● **Task requirements**: The records follow. Filter them to the lines that hold "trunk".

== Material provided

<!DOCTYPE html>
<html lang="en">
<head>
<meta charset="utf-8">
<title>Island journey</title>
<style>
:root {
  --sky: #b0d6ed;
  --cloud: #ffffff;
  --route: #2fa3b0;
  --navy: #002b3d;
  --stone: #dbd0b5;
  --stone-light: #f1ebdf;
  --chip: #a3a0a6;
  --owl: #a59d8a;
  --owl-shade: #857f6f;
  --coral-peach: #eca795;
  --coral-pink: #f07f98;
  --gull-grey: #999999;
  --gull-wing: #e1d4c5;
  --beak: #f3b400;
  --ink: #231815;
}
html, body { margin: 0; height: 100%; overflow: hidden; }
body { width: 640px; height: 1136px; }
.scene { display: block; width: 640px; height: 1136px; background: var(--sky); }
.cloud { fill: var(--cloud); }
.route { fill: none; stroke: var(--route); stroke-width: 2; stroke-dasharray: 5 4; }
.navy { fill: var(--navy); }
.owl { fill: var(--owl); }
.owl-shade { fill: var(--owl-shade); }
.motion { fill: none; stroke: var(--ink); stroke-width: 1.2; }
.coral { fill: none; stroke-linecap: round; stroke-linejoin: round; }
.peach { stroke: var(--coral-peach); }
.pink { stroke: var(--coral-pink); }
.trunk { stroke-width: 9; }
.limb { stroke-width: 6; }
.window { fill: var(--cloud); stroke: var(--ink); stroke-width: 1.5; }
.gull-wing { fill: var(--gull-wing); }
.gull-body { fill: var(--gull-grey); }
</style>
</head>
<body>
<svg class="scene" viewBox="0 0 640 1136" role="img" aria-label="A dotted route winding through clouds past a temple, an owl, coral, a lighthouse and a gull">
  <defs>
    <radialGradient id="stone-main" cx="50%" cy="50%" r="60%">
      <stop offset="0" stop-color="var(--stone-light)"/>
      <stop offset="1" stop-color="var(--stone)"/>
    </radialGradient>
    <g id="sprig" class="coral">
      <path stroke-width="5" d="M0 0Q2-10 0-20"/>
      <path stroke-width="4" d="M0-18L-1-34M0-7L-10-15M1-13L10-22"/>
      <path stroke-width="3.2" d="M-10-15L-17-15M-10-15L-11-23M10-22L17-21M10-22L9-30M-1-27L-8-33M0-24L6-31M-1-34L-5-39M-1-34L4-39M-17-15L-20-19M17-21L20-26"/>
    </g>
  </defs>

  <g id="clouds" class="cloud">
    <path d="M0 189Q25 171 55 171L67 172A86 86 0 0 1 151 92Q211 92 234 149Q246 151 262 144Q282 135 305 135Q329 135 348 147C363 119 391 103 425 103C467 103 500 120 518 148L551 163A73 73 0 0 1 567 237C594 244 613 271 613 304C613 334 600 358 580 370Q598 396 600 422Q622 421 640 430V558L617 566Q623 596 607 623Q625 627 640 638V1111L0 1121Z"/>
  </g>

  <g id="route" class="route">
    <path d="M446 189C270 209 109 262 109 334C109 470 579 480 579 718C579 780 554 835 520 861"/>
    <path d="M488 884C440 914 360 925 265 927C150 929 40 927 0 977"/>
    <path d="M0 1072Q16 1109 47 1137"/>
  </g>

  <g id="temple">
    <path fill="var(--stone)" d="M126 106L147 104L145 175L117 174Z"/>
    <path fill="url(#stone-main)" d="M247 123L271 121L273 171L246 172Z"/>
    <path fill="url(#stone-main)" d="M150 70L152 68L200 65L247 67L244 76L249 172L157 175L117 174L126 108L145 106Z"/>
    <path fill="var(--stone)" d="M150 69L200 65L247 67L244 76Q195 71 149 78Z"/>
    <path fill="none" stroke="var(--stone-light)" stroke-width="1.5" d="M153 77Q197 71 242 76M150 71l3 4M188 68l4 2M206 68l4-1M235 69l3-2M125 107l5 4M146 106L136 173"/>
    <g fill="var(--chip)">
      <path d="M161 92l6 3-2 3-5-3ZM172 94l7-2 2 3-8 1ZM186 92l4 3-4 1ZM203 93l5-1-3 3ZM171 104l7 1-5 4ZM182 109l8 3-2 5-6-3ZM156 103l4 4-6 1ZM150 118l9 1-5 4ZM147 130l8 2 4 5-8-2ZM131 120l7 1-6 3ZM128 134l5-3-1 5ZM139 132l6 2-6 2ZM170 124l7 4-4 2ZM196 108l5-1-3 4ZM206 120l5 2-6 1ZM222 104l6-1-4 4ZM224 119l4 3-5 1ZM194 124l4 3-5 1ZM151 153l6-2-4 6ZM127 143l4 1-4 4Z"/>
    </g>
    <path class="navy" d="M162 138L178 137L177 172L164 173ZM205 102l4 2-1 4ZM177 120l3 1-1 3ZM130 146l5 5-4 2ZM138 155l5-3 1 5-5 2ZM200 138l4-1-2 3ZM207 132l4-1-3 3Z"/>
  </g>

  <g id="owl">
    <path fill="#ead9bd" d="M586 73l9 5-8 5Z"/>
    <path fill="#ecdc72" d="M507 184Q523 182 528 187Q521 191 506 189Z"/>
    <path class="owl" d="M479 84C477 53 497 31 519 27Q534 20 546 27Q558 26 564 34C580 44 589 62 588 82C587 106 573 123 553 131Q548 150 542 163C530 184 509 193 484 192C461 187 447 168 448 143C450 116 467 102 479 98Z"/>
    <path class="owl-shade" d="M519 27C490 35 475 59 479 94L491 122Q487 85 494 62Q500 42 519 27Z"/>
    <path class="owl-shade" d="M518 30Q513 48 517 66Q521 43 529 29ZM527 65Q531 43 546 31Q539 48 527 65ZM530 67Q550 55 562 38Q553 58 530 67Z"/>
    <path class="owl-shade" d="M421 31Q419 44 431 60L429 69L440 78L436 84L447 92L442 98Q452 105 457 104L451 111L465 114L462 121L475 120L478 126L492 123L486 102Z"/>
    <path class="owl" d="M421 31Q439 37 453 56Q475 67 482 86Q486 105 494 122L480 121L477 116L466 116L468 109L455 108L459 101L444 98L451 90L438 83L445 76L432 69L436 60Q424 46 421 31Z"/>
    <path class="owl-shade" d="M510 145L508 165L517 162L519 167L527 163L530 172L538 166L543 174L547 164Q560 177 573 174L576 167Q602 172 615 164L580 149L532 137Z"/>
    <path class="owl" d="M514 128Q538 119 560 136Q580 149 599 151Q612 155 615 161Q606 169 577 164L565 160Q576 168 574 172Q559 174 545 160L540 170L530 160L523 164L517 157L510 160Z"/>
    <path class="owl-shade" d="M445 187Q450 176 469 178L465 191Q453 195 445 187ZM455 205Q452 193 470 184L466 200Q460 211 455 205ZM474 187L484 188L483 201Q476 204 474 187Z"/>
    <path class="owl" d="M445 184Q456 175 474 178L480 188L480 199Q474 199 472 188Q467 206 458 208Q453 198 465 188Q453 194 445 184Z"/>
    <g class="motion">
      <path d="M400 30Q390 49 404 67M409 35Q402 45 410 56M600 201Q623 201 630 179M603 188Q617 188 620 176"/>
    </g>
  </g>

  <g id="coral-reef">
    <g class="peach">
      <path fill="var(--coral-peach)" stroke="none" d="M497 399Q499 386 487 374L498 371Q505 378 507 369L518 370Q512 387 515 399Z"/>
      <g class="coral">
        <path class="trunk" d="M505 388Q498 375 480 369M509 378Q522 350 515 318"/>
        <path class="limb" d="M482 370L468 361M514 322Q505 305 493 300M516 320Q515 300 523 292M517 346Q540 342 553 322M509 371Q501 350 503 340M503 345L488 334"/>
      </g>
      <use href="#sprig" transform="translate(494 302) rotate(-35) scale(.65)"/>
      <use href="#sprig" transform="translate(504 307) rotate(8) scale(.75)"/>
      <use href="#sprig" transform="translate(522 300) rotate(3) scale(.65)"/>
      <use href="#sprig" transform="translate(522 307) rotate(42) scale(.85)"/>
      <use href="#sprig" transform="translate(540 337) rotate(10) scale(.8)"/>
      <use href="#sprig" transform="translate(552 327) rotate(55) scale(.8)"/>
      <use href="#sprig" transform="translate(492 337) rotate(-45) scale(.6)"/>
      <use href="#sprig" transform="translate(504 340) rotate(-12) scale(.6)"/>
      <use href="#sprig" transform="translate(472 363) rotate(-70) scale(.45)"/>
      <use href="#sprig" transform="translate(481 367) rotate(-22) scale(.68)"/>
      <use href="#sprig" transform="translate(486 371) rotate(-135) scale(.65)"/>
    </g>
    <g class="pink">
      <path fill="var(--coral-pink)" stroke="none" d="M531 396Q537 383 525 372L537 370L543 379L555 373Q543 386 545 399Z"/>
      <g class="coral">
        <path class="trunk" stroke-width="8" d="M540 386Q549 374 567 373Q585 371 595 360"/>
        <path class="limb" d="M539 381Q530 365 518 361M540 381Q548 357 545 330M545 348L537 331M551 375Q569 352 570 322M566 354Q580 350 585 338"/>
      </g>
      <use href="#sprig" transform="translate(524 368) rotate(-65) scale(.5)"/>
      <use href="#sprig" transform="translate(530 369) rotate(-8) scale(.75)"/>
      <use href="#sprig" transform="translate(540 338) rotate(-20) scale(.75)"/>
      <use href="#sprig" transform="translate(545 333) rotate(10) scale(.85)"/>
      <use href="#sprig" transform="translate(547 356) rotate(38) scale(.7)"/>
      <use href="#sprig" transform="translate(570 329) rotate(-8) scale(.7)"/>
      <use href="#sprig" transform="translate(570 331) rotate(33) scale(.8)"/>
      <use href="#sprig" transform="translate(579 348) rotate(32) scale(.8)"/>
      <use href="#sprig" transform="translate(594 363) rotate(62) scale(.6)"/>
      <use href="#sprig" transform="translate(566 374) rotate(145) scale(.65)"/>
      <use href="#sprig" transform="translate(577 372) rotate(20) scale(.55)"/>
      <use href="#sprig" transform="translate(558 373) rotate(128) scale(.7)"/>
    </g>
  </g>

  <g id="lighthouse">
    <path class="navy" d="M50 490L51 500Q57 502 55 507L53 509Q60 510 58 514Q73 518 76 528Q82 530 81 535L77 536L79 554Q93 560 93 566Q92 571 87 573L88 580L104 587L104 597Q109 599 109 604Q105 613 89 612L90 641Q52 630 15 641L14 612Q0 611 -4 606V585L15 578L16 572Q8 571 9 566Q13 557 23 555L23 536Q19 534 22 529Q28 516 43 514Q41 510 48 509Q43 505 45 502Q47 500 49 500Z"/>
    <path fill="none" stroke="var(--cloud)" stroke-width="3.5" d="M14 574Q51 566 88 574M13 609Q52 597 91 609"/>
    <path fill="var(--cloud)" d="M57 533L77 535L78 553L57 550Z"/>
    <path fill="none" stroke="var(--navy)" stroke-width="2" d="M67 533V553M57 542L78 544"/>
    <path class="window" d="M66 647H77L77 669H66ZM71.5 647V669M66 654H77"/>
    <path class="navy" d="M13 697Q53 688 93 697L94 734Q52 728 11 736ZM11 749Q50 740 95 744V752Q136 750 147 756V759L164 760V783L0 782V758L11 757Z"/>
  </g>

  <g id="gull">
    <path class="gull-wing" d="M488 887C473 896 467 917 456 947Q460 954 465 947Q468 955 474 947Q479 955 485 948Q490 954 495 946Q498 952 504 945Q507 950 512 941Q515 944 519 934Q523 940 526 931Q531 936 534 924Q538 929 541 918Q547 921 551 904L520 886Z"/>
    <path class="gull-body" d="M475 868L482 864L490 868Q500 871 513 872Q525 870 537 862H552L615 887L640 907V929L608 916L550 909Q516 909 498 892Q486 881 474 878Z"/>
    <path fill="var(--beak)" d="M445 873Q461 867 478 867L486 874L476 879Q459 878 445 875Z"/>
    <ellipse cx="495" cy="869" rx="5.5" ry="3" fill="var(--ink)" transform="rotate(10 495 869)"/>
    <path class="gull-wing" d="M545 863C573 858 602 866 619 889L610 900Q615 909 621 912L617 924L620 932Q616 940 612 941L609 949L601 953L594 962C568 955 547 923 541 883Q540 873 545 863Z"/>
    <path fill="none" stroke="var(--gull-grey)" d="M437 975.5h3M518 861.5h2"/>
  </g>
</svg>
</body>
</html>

====

● **Answer space**:
.trunk { stroke-width: 9; }
        <path class="trunk" d="M505 388Q498 375 480 369M509 378Q522 350 515 318"/>
        <path class="trunk" stroke-width="8" d="M540 386Q549 374 567 373Q585 371 595 360"/>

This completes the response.